▸ **GOAL OF THE EXERCISE**:
In the records below, work out how many lines hold the word "height". Report the number alone.
··· DATA EXTRACT ···
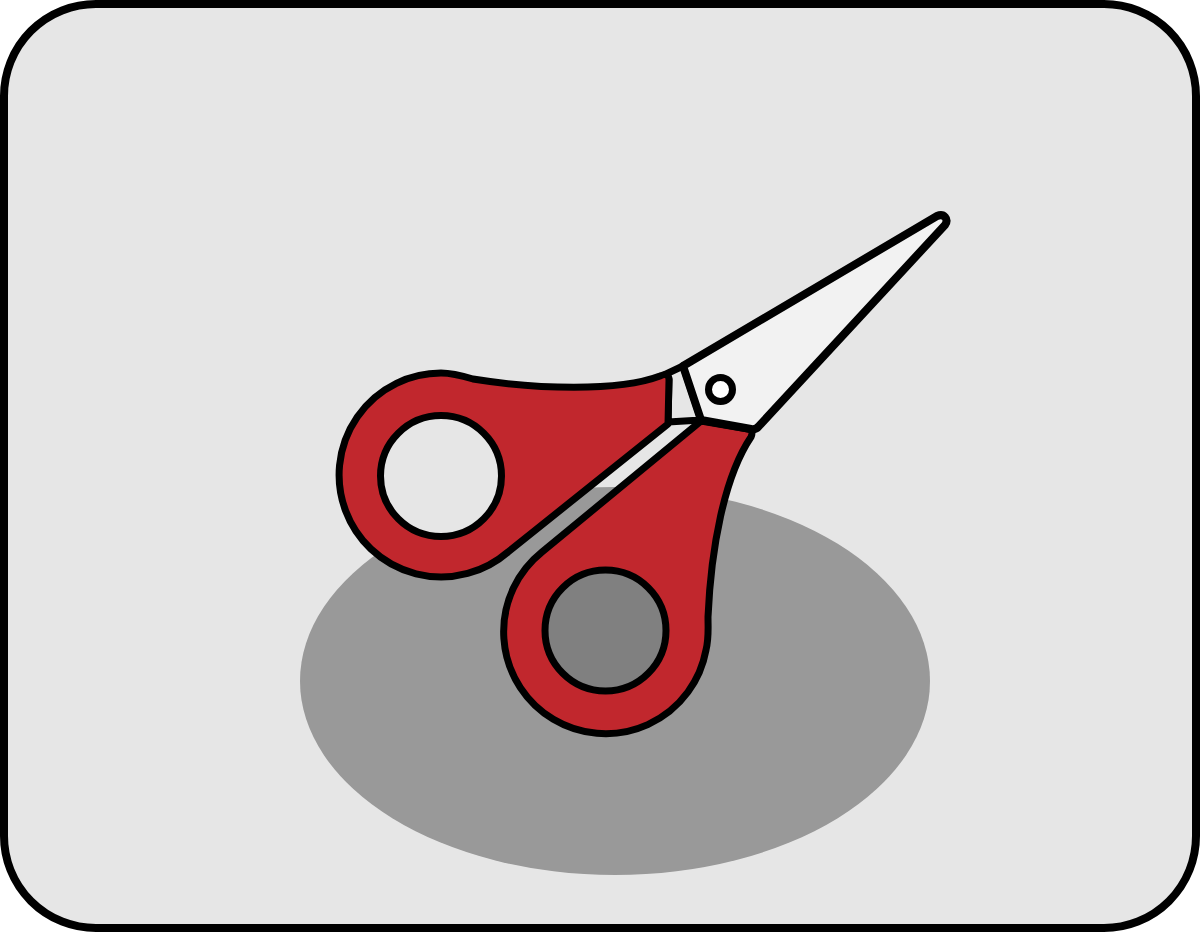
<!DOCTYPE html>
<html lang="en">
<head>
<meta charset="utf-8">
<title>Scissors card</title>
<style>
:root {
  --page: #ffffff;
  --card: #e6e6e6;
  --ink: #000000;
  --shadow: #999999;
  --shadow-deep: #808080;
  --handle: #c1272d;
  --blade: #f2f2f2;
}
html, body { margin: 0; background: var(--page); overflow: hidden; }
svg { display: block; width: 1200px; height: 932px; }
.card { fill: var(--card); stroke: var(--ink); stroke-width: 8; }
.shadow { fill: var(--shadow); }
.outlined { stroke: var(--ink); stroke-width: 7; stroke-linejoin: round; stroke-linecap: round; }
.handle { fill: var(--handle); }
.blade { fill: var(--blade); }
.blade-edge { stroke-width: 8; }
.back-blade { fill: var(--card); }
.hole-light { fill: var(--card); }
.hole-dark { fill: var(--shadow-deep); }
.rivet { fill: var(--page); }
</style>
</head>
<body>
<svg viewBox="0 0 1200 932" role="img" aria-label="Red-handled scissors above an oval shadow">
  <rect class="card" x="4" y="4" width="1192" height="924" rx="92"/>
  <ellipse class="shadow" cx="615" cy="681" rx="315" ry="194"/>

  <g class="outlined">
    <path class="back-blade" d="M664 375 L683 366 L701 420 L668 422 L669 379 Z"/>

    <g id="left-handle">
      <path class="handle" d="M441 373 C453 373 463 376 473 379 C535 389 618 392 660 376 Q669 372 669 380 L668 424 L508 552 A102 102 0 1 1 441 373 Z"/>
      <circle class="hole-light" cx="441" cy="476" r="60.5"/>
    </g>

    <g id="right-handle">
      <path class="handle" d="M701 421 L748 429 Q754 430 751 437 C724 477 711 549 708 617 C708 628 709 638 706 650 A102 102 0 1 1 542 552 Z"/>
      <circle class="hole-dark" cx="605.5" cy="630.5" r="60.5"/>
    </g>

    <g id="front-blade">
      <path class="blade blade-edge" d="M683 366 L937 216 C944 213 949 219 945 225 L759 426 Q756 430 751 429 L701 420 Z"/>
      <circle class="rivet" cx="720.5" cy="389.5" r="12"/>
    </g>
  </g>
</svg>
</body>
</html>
···
▸ **ANSWER FOR THIS EXERCISE**:
2